If the print dialog box does not automatically appear, open the file menu and choose Print.
Article published September 9, 2013
Fracking killed fish
Sam Hoszwa Butler Township

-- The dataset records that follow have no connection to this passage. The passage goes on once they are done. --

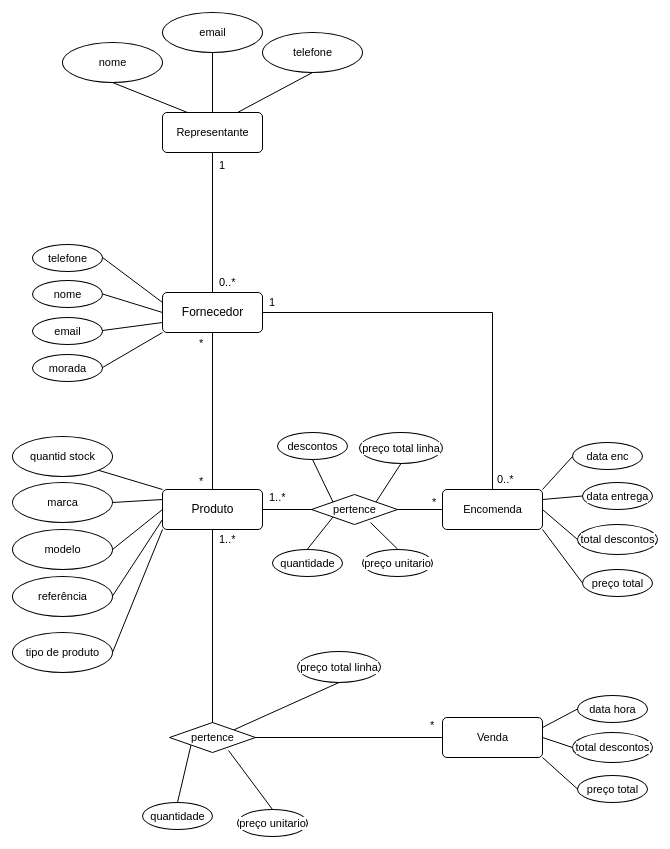
<!DOCTYPE html>
<html lang="pt">
<head>
<meta charset="utf-8">
<title>Diagrama entidade-relação</title>
<style>
:root { --ink: #000; --paper: #fff; }
* { box-sizing: border-box; }
html, body { margin: 0; overflow: hidden; background: var(--paper); }
.diagram {
  position: relative; width: 670px; height: 849px; overflow: hidden;
  background: var(--paper); color: var(--ink);
  font: 11px/13px "Liberation Sans", Arial, sans-serif;
}
.connectors { position: absolute; left: 0; top: 0; }
.connectors path, .connectors polygon { fill: none; stroke: var(--ink); stroke-width: 1; }
.connectors polygon { fill: var(--paper); }
.node {
  position: absolute; left: var(--x); top: var(--y); width: var(--w); height: var(--h);
  display: flex; align-items: center; justify-content: center; white-space: nowrap;
}
.entity, .attribute { background: var(--paper); border: 1px solid var(--ink); }
.entity { --w: 101px; --h: 41px; border-radius: 5px; }
.major { font-size: 12px; }
.attribute { --w: 71px; --h: 28px; border-radius: 50%; }
.attribute span { flex: none; background: var(--paper); }
.large { --w: 101px; --h: 41px; }
.line-total { --w: 84px; --h: 32px; }
.discount-total { --w: 81px; --h: 31px; }
.relation { --w: 87px; --h: 31px; }
.cardinality { position: absolute; left: var(--x); top: var(--y); }
</style>
</head>
<body>
<main class="diagram">
  <svg class="connectors" width="670" height="849" viewBox="0 0 670 849" aria-hidden="true">
    <g id="entity-links">
      <path d="M212.5 153V292M212.5 333V489M212.5 530V723"/>
      <path d="M263 312.5H492.5V489"/>
      <path d="M263 509.5H312M397 509.5H442M255 737.5H442"/>
    </g>
    <g id="attribute-links">
      <path d="M112.5 82.5L187.5 112.5M212.5 52V112M312.5 72.5L237.5 112.5"/>
      <path d="M102.5 257.5L162.5 302.5M102.5 294L162.5 312.5M102.5 330.5L162.5 322.5M102.5 367.5L162.5 332.5"/>
      <path d="M97.5 470L162.5 489.5M112.5 502.5L162.5 499.5M112.5 549.5L162.5 509.5M112.5 596L162.5 519.5M112.5 652.5L162.5 529.5"/>
      <path d="M312.5 459.5L333 502M401 463.5L376 502M307.5 549L333 517M397.5 549L370.5 522.5"/>
      <path d="M572.5 456.5L542.5 489.5M582.5 496L542.5 499.5M577.5 539.5L542.5 509.5M582.5 583L542.5 529.5"/>
      <path d="M339 682.5L233.5 730M177.5 802.5L191 745M272.5 809.5L228.5 750.5"/>
      <path d="M577.5 709L542.5 727.5M572.5 747.5L542.5 737.5M577.5 789L542.5 757.5"/>
    </g>
    <g id="relations">
      <polygon points="354.5,494.5 397.5,509.5 354.5,524.5 311.5,509.5"/>
      <polygon points="212.5,722.5 255.5,737.5 212.5,752.5 169.5,737.5"/>
    </g>
  </svg>

  <section aria-label="Representante">
    <div class="node entity" style="--x:162px;--y:112px">Representante</div>
    <div class="node attribute large" style="--x:62px;--y:42px"><span>nome</span></div>
    <div class="node attribute large" style="--x:162px;--y:12px"><span>email</span></div>
    <div class="node attribute large" style="--x:262px;--y:32px"><span>telefone</span></div>
  </section>

  <section aria-label="Fornecedor">
    <div class="node entity major" style="--x:162px;--y:292px">Fornecedor</div>
    <div class="node attribute" style="--x:32px;--y:244px"><span>telefone</span></div>
    <div class="node attribute" style="--x:32px;--y:280px"><span>nome</span></div>
    <div class="node attribute" style="--x:32px;--y:317px"><span>email</span></div>
    <div class="node attribute" style="--x:32px;--y:354px"><span>morada</span></div>
  </section>

  <section aria-label="Produto">
    <div class="node entity major" style="--x:162px;--y:489px">Produto</div>
    <div class="node attribute large" style="--x:12px;--y:436px"><span>quantid stock</span></div>
    <div class="node attribute large" style="--x:12px;--y:482px"><span>marca</span></div>
    <div class="node attribute large" style="--x:12px;--y:529px"><span>modelo</span></div>
    <div class="node attribute large" style="--x:12px;--y:576px"><span>referência</span></div>
    <div class="node attribute large" style="--x:12px;--y:632px"><span>tipo de produto</span></div>
  </section>

  <section aria-label="Produto pertence a encomenda">
    <div class="node relation" style="--x:311px;--y:494px">pertence</div>
    <div class="node attribute" style="--x:277px;--y:432px"><span>descontos</span></div>
    <div class="node attribute line-total" style="--x:359px;--y:432px"><span>preço total linha</span></div>
    <div class="node attribute" style="--x:272px;--y:549px"><span>quantidade</span></div>
    <div class="node attribute" style="--x:362px;--y:549px"><span>preço unitario</span></div>
  </section>

  <section aria-label="Encomenda">
    <div class="node entity" style="--x:442px;--y:489px">Encomenda</div>
    <div class="node attribute" style="--x:572px;--y:442px"><span>data enc</span></div>
    <div class="node attribute" style="--x:582px;--y:482px"><span>data entrega</span></div>
    <div class="node attribute discount-total" style="--x:577px;--y:524px"><span>total descontos</span></div>
    <div class="node attribute" style="--x:582px;--y:569px"><span>preço total</span></div>
  </section>

  <section aria-label="Produto pertence a venda">
    <div class="node relation" style="--x:169px;--y:722px">pertence</div>
    <div class="node attribute line-total" style="--x:297px;--y:651px"><span>preço total linha</span></div>
    <div class="node attribute" style="--x:142px;--y:802px"><span>quantidade</span></div>
    <div class="node attribute" style="--x:237px;--y:809px"><span>preço unitario</span></div>
  </section>

  <section aria-label="Venda">
    <div class="node entity" style="--x:442px;--y:717px">Venda</div>
    <div class="node attribute" style="--x:577px;--y:695px"><span>data hora</span></div>
    <div class="node attribute discount-total" style="--x:572px;--y:732px"><span>total descontos</span></div>
    <div class="node attribute" style="--x:577px;--y:775px"><span>preço total</span></div>
  </section>

  <section aria-label="Cardinalidades">
    <span class="cardinality" style="--x:219px;--y:159px">1</span>
    <span class="cardinality" style="--x:219px;--y:276px">0..*</span>
    <span class="cardinality" style="--x:269px;--y:296px">1</span>
    <span class="cardinality" style="--x:199px;--y:337px">*</span>
    <span class="cardinality" style="--x:199px;--y:475px">*</span>
    <span class="cardinality" style="--x:269px;--y:491px">1..*</span>
    <span class="cardinality" style="--x:432px;--y:496px">*</span>
    <span class="cardinality" style="--x:497px;--y:473px">0..*</span>
    <span class="cardinality" style="--x:219px;--y:533px">1..*</span>
    <span class="cardinality" style="--x:430px;--y:719px">*</span>
  </section>
</main>
</body>
</html>
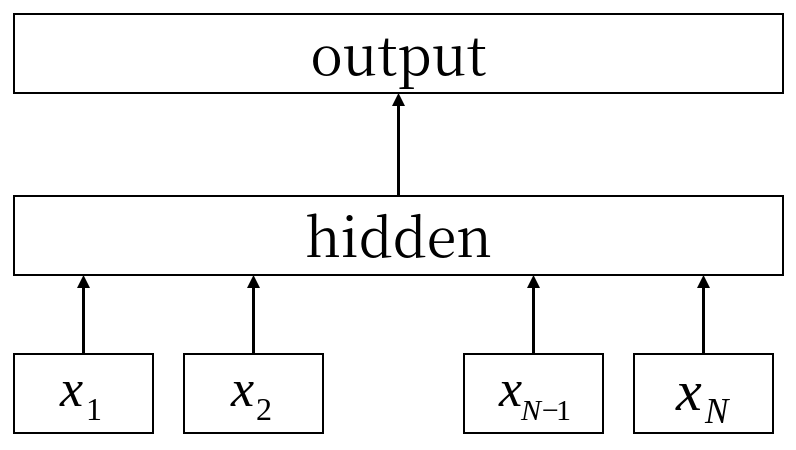
<!DOCTYPE html>
<html lang="en">
<head>
<meta charset="utf-8">
<title>Network layers: inputs, hidden, output</title>
<style>
:root { --ink: #000; --paper: #fff; }
* { box-sizing: border-box; margin: 0; }
body { background: var(--paper); }
.diagram {
  position: relative;
  width: 796px;
  height: 450px;
  overflow: hidden;
  background: var(--paper);
  color: var(--ink);
}
.arrows { position: absolute; inset: 0; }
.node {
  position: absolute;
  height: 81px;
  border: 2px solid var(--ink);
}
.layer {
  left: 13px;
  width: 771px;
  display: flex;
  align-items: center;
  justify-content: center;
  padding-bottom: 4px;
  font: 54px/1 "Noto Serif CJK JP", "Noto Serif", serif;
}
.output { top: 13px; }
.hidden { top: 195px; }
.input {
  top: 353px;
  width: 141px;
  font-family: "Liberation Serif", serif;
  line-height: 1;
}
.x1 { left: 13px; }
.x2 { left: 183px; }
.x-prev { left: 463px; }
.x-last { left: 633px; }
.symbol, .index {
  position: absolute;
  left: var(--at);
  top: calc(var(--base) - 0.8375em);
  white-space: nowrap;
}
.symbol { --base: 52px; font-size: 52px; font-style: italic; }
.index { --base: 65px; font-size: 32px; }
.x-prev .index { font-size: 30px; }
.x-last .symbol { --base: 56px; font-size: 58px; }
.x-last .index { --base: 68px; font-size: 35px; }
.letter { font-style: italic; }
</style>
</head>
<body>
<main class="diagram">
  <svg class="arrows" width="796" height="450" viewBox="0 0 796 450" aria-hidden="true">
    <defs>
      <g id="input-arrow">
        <line y1="10" y2="78" stroke="var(--ink)" stroke-width="3"/>
        <polygon points="0,0 6.5,13 -6.5,13" fill="var(--ink)"/>
      </g>
    </defs>
    <line x1="398.5" y1="104" x2="398.5" y2="196" stroke="var(--ink)" stroke-width="3"/>
    <polygon points="398.5,93 405,106 392,106" fill="var(--ink)"/>
    <use href="#input-arrow" x="83.5" y="275"/>
    <use href="#input-arrow" x="253.5" y="275"/>
    <use href="#input-arrow" x="533.5" y="275"/>
    <use href="#input-arrow" x="703.5" y="275"/>
  </svg>

  <div class="node layer output">output</div>
  <div class="node layer hidden">hidden</div>

  <div class="node input x1">
    <span class="symbol" style="--at:45px">x</span>
    <span class="index" style="--at:71px">1</span>
  </div>
  <div class="node input x2">
    <span class="symbol" style="--at:46px">x</span>
    <span class="index" style="--at:71px">2</span>
  </div>
  <div class="node input x-prev">
    <span class="symbol" style="--at:34px">x</span>
    <span class="index letter" style="--at:56px">N</span>
    <span class="index" style="--at:77px">−</span>
    <span class="index" style="--at:91px">1</span>
  </div>
  <div class="node input x-last">
    <span class="symbol" style="--at:41px">x</span>
    <span class="index letter" style="--at:70px">N</span>
  </div>
</main>
</body>
</html>
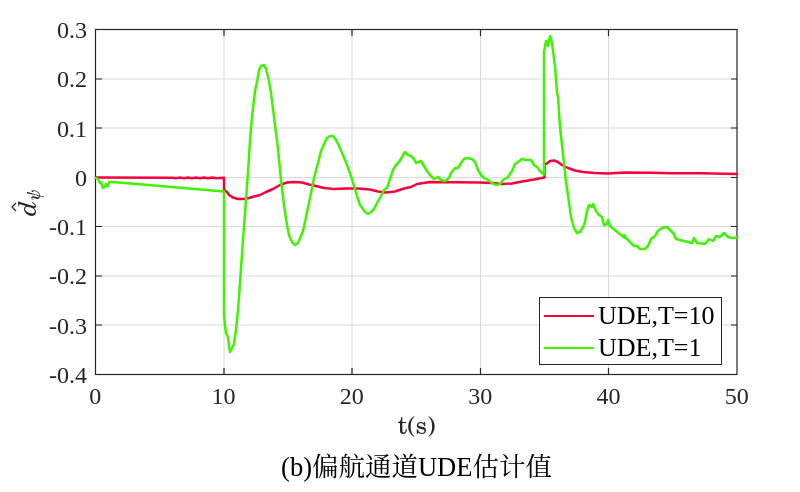
<!DOCTYPE html>
<html lang="zh">
<head>
<meta charset="utf-8">
<title>偏航通道UDE估计值</title>
<style>
:root { --paper: #fff; --ink: #000; --axis: #262626; --grid: #d9d9d9; --slow: #f5003d; --fast: #3df500; }
* { box-sizing: border-box; margin: 0; padding: 0; }
html, body { width: 800px; height: 492px; overflow: hidden; background: var(--paper); }
.figure { position: relative; width: 800px; height: 492px; overflow: hidden; color: var(--axis); font-family: "Liberation Serif", "Noto Serif", serif; }
.plot { position: absolute; inset: 0; display: block; }
.grid { stroke: var(--grid); stroke-width: 1; fill: none; }
.frame { stroke: var(--axis); stroke-width: 1.2; fill: none; }
.curve { fill: none; stroke-width: 2.5; stroke-linejoin: round; stroke-linecap: round; }
.slow { stroke: var(--slow); }
.fast { stroke: var(--fast); }
.symbol { font-family: "TeX Gyre Schola", serif; font-style: italic; fill: var(--axis); }
.ticks { position: absolute; list-style: none; font-size: 24px; line-height: 24px; }
.ticks-y { left: 20px; top: 18px; width: 67px; height: 369px; display: flex; flex-direction: column; justify-content: space-between; text-align: right; }
.ticks-x { left: 31px; top: 384px; width: 770px; display: grid; grid-template-columns: repeat(6, 1fr); text-align: center; }
.axis-title { position: absolute; left: 96px; top: 409px; width: 641px; text-align: center; font: 25px/30px "TeX Gyre Schola", serif; }
.legend { position: absolute; left: 539px; top: 297px; width: 183px; height: 68px; padding: 2px 4px 0; border: 1.2px solid var(--axis); background: var(--paper); color: var(--ink); list-style: none; font-size: 26px; line-height: 32px; }
.legend li { display: flex; align-items: center; gap: 4px; height: 32px; white-space: nowrap; }
.swatch { flex: none; width: 50px; height: 2.5px; }
.swatch-slow { background: var(--slow); }
.swatch-fast { background: var(--fast); }
.caption { position: absolute; left: 96px; top: 449px; width: 641px; text-align: center; white-space: nowrap; color: var(--ink); font: 26.5px/36px "Liberation Serif", "Noto Serif CJK SC", serif; }
</style>
</head>
<body>
<figure class="figure">
  <svg class="plot" width="800" height="492" viewBox="0 0 800 492" role="img" aria-label="UDE estimates for T=10 and T=1 over 50 seconds">
    <path class="grid" d="M224 30V374M352 30V374M480.500 30V374M608.500 30V374M96 79H737M96 128H737M96 177.500H737M96 226.500H737M96 276H737M96 325H737"/>
    <rect class="frame" x="95.500" y="29.500" width="641.500" height="345"/>
    <path class="frame" d="M224 374v-6M352 374v-6M480.500 374v-6M608.500 374v-6M224 30v6M352 30v6M480.500 30v6M608.500 30v6M96 79h6M96 128h6M96 177.500h6M96 226.500h6M96 276h6M96 325h6M737 79h-6M737 128h-6M737 177.500h-6M737 226.500h-6M737 276h-6M737 325h-6"/>
    <path class="curve slow" d="M96 177.500L172 177.700L176 178.300L180 177.500L184 178.300L188 177.500L192 178.300L196 177.500L200 178.300L204 177.500L208 178.300L212 177.500L216 178.200L224 177.800V190L227 192L229 195L233 197.500L238 199L244 199L249 198L254 196.500L260 195L266 192L273 189L280 185L287 182.500L294 182L302 182.500L309 184.500L316 186L324 188L334 189L346 188.500L358 188.500L370 189.500L378 191.500L386 192.500L395 191.500L404 188.500L411 187L417 184L430 182L455 182.300L480 182.500L492 183L502 184L512 183.500L522 181.500L534 179.500L544.500 177.500V164L547 163.500L550 161L554 160.500L558 162L562 165L568 168L575 170.500L583 172L595 173L608 173.500L625 172.500L650 172.800L672 173.200L700 173.300L737 174"/>
    <path class="curve fast" d="M96 178L98 179L100 183L101 182L103 188L105 187L106 184L108 186L109 182L113 182L224 191.500V315L225 325L226 333L228 337L229 346L230 352L232 348L234 344L236 330L238 310L240 283L243 240L246 200L248 172L250 141L252 117L255 91L257 82L259 70L261 66L264 65L266 69L269 81L271 93L274 117L278 149L281 180L284 205L287 225L289 235L292 242L295 245L298 243L301 236L303 231L306 217L310 198L314 178L318 163L321 151L324 144L327 138L330 136L333 136L336 140L339 146L343 155L347 165L351 176L354 186L357 196L360 205L363 209L365 212L368 214L371 212L374 209L377 203L381 196L384 190L387 188L390 179L393 170L396 165L399 162L402 157L405 152L408 155L411 156L414 159L416 163L421 161L424 166L427 171L430 175L434 179L438 177L441 180L445 181L449 178L451 173L455 168L458 168L461 163L464 159L467 158L472 159L475 162L478 170L481 175L484 178L488 180L492 183L496 185L500 184L503 180L508 177L512 171L515 164L518 162L522 159L526 160L531 160L534 165L537 167L540 171L544 174.500V52L546 41L548 46L550 36L551 38L553 50L555 67L557 92L558 97L560 127L563 154L566 182L569 202L571 217L574 228L577 233L580 232L583 227L585 222L587 211L589 205L592 207L593 204L596 211L599 215L602 217L604 225L607 224L608 220L610 226L616 231L625 238L624 235L628 240L634 246L637 246L640 249L645 249L648 246L651 239L655 236L658 231L662 228L667 227L671 231L674 234L676 239L684 241L692 243L694 238L697 243L705 244L709 239L713 241L716 236L720 237L724 233L728 237L732 238L737 237.500"/>
    <g transform="translate(36 216) rotate(-90)">
      <text class="symbol" x="0" y="0" font-size="25">d</text>
      <text class="symbol" x="14" y="4" font-size="17">ψ</text>
      <path class="frame" d="M5 -20L9 -24L13 -20"/>
    </g>
  </svg>
  <ol class="ticks ticks-y"><li>0.3</li><li>0.2</li><li>0.1</li><li>0</li><li>-0.1</li><li>-0.2</li><li>-0.3</li><li>-0.4</li></ol>
  <ol class="ticks ticks-x"><li>0</li><li>10</li><li>20</li><li>30</li><li>40</li><li>50</li></ol>
  <p class="axis-title">t(s)</p>
  <ul class="legend">
    <li><span class="swatch swatch-slow"></span>UDE,T=10</li>
    <li><span class="swatch swatch-fast"></span>UDE,T=1</li>
  </ul>
  <figcaption class="caption">(b)偏航通道UDE估计值</figcaption>
</figure>
</body>
</html>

Fracking fluid is not as safe as the gas industry claims. A study conducted by the U.S. Geological Survey and the U.S. Fish and Wildlife Service found that a fracking fluid spill was responsible for significant fish deaths in a Kentucky stream. The spill occurred in Acorn Fork Creek in southern Kentucky. The stream was designated as an Outstanding State Resource Waters by the state. According to USGS scientist Diana Papoulias, “Our study is a precautionary tale of how entire populations could be put at risk even with small-scale fluid spills. This is especially the case if the species is threatened or is only found in limited areas, like the blackside dace is in the Cumberland.” The blackside dace is a small, colorful fish that is federally threatened and is an excellent indicator of the environmental health of a stream. Die-offs of other species, including the creek chub and green sunfish, also occurred. The study found surviving fish that had developed gill lesions as well as liver and spleen damage from the spill. After the fracking fluid entered the creek, the pH level dropped from 7.5 to 5.6. A lower pH means the water is more acidic. This is yet more proof that fracking is unsafe. While the gas industry may claim that their fracking fluid is completely harmless and composed of common chemicals, nothing could be further from the truth. If this is what happens to fish when this stuff gets in the water, one can only wonder what it will do to us.